Today phishing scams have become so elaborate that they can take a variety of forms, including a phony job interview.
In December, hackers from the Lazarus Group posted a fake developer job on LinkedIn to lure unsuspecting bank IT professionals for a sophisticated scam. An IT staffer working for the Chilean interbank ATM network, Redbanc, unwittingly responded. Once the confidence had been gained, the hackers (who have ties to the North Korean dictatorship) convinced the bank staffer to download a job application program containing malware onto his work computer. Redbanc claims it had identified the threat in time and took appropriate security measures, however, the true extent of the damage may still yet be unfolding.

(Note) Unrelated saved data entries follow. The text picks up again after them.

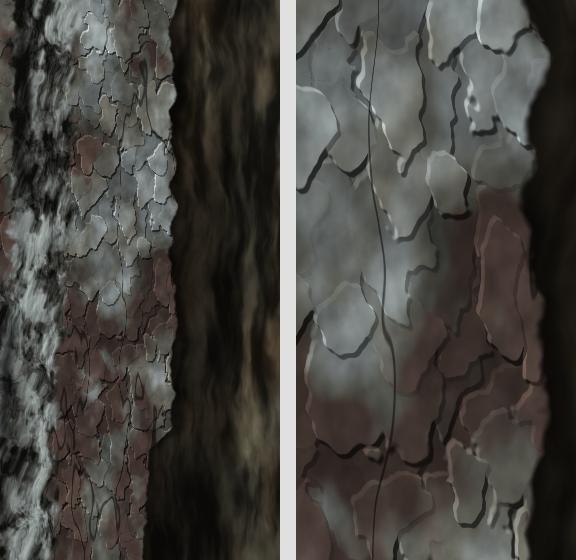
Left, the full canvas; right, a detail of the centre.
This texture is drawn by a Shadertoy shader. Its source:

```glsl
// Weathered pine bark: a scaly plate between rough grey ridges and a dark fissure.
#define FLAKE_SIZE vec2(0.060, 0.092)
#define FLAKE_WARP 1.5
#define RELIEF 0.85
#define GRAIN 0.55
#define CHIP_FREQ vec2(27.0, 12.0)
#define FIBRE_FREQ vec2(21.0, 4.2)
#define OLIVE_GREY vec3(0.345, 0.345, 0.315)
#define BROWN vec3(0.265, 0.215, 0.195)
#define PALE vec3(0.55, 0.585, 0.59)
#define ROUGH_GREY vec3(0.285, 0.287, 0.268)
#define FISSURE vec3(0.175, 0.162, 0.130)

float hash(vec2 p) {
    vec3 q = fract(p.xyx * 0.1031);
    q += dot(q, q.yzx + 33.33);
    return fract((q.x + q.y) * q.z);
}

float noise(vec2 p) {
    vec2 i = floor(p), f = fract(p);
    f = f * f * (3.0 - 2.0 * f);
    return mix(mix(hash(i), hash(i + vec2(1, 0)), f.x),
               mix(hash(i + vec2(0, 1)), hash(i + vec2(1, 1)), f.x), f.y);
}

float fbm(vec2 p) {
    float sum = 0.0, amp = 0.533;
    for (int i = 0; i < 4; i++) {
        sum += amp * noise(p);
        p = mat2(0.98, 0.17, -0.17, 0.98) * p * 2.03 + 19.7;
        amp *= 0.5;
    }
    return sum;
}

// Soft elliptical spot
float blob(vec2 p, vec2 centre, vec2 radius) {
    vec2 r = (p - centre) / radius;
    return exp(-dot(r, r));
}

// Overlapping scales: x = height, y = random value of the topmost scale
vec2 flakes(vec2 p) {
    vec2 q = p / FLAKE_SIZE;
    q += FLAKE_WARP * (vec2(fbm(p * vec2(17, 12)), fbm(p * vec2(17, 12) + 41.0)) - 0.5);
    vec2 cell = floor(q), top = vec2(-0.3, 0.5);
    for (int j = -1; j <= 1; j++)
    for (int i = -1; i <= 1; i++) {
        vec2 c = cell + vec2(i, j);
        float rank = hash(c);
        vec2 jitter = vec2(hash(c + 31.0), hash(c + 67.0)) - 0.5;
        vec2 r = q - c - 0.5 - 0.6 * jitter;
        float size = mix(0.6, 1.05, hash(c + 113.0));
        float d = length(r * vec2(1.0 + 0.5 * max(-r.y, 0.0), 0.9)) / size;
        float h = rank - 0.35 * r.y - 3.0 * smoothstep(0.78, 1.0, d);
        if (h > top.x) top = vec2(h, fract(rank * 17.0));
    }
    return top;
}

vec3 plateColour(vec2 p) {
    vec2 scale = flakes(p);
    float slope = scale.x - flakes(p + vec2(-0.004, 0.0055)).x;
    float patches = fbm(p * vec2(9, 5) + 3.0) + 0.16 * (scale.y - 0.5);

    // Bare brown bark and pale weathered scales
    float brown = 0.28 * blob(p, vec2(0.30, 0.62), vec2(0.17, 0.50))
                + 0.16 * blob(p, vec2(0.29, 1.52), vec2(0.07, 0.18));
    float pale = 0.30 * blob(p, vec2(0.38, 1.27), vec2(0.13, 0.14))
               + 0.42 * blob(p, vec2(0.57, 0.62), vec2(0.05, 0.11))
               + 0.32 * blob(p, vec2(0.35, 1.78), vec2(0.08, 0.22));
    vec3 colour = mix(OLIVE_GREY, BROWN, smoothstep(0.53, 0.67, patches + brown - pale));
    colour = mix(colour, PALE, 0.85 * smoothstep(0.56, 0.82, 1.0 - patches + pale));

    // Relief, hollows, grain and long cracks
    float light = clamp(1.0 + RELIEF * slope, 0.42, 1.45);
    light *= mix(0.72, 1.0, smoothstep(0.0, 0.8, scale.x)) * (0.85 + 0.3 * scale.y);
    light *= 1.0 + GRAIN * (fbm(p * vec2(32, 22)) - 0.5);
    float crack = abs(fbm(p * vec2(8, 1.7) + 9.0) - 0.47);
    return colour * light * mix(0.5, 1.0, smoothstep(0.002, 0.014, crack));
}

vec3 roughColour(vec2 p) {
    vec2 q = p * CHIP_FREQ + 2.0 * fbm(p * 9.0);
    float chips = fbm(q);
    float slope = chips - fbm(q + vec2(-0.13, 0.09));
    float ridge = smoothstep(0.25, 0.7, fbm(p * vec2(14, 2)));
    float light = (0.35 + 1.2 * smoothstep(0.28, 0.72, chips)) * (0.65 + 0.6 * ridge);
    light += 2.6 * slope;

    // Dark meandering furrows
    float bend = 0.07 * (fbm(p * vec2(3, 6)) - 0.5);
    float furrow = blob(p + vec2(bend, 0), vec2(0.075, 1.62), vec2(0.022, 0.40))
                 + blob(p + vec2(bend, 0), vec2(0.025, 0.60), vec2(0.028, 0.38));
    vec3 tint = mix(vec3(1), vec3(1.02, 1.07, 1.12), smoothstep(0.9, 1.5, light));
    return ROUGH_GREY * tint * max(light * (1.0 - 0.75 * min(furrow, 1.0)), 0.16);
}

vec3 fissureColour(vec2 p, float depth) {
    vec2 q = p * FIBRE_FREQ + vec2(2.2 * fbm(p * vec2(5, 4)), 0);
    float fibre = smoothstep(0.25, 0.75, fbm(q));
    float flank = 0.55 * smoothstep(0.79, 0.96, p.x);
    float ridge = 1.1 * blob(p, vec2(0.72, 1.85), vec2(0.07, 0.33));
    float glow = 0.7 * blob(p, vec2(0.87, 0.42), vec2(0.05, 0.25));
    float light = (0.58 + flank + ridge + glow) * (0.4 + 1.15 * fibre);
    light *= 0.85 + 0.6 * (fbm(p * vec2(25, 13)) - 0.3);
    vec3 tint = mix(vec3(1.08, 0.95, 0.86), vec3(0.97, 1.03, 1.07), noise(p * vec2(9, 4)));
    return FISSURE * tint * max(light * mix(0.45, 1.0, smoothstep(0.0, 0.07, depth)), 0.2);
}

void mainImage(out vec4 fragColor, in vec2 fragCoord) {
    vec2 p = fragCoord / iResolution.xy * vec2(1, 2);

    // Ragged borders of the plate
    float ragged = fbm(p * vec2(10, 12)) - 0.5;
    float leftEdge = mix(0.17, 0.28, p.y * 0.5) + 0.12 * ragged;
    float rightEdge = mix(0.52, 0.62, smoothstep(0.38, 0.48, p.y)) + 0.07 * ragged;
    float plate = smoothstep(-0.02, 0.02, p.x - leftEdge);
    float sliver = smoothstep(0.9, 1.1, p.y) * smoothstep(0.01, -0.01, p.x - 0.04 - 0.1 * ragged);

    vec3 colour = mix(roughColour(p), plateColour(p), max(plate, sliver));
    float depth = p.x - rightEdge;
    colour = mix(colour, fissureColour(p, depth), smoothstep(-0.006, 0.006, depth));
    fragColor = vec4(clamp(colour, 0.0, 1.0), 1);
}
```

According to the FBI’s Internet Crime Complaint Center (also known as IC3) one of the more popular phishing scams is business email compromise, where fraudsters target businesses that work with foreign suppliers and/or regularly perform wire transfers. By imitating a company’s senior executive, such as the CEO or CFO, fraudsters will send an email to an accounting clerk attempting to get them to wire funds to a new supplier in order to pay a fake overdue bill. Another common ruse is called tech support fraud in which criminals claim to provide updated security or technical support in an effort to gain access to an individual’s devices.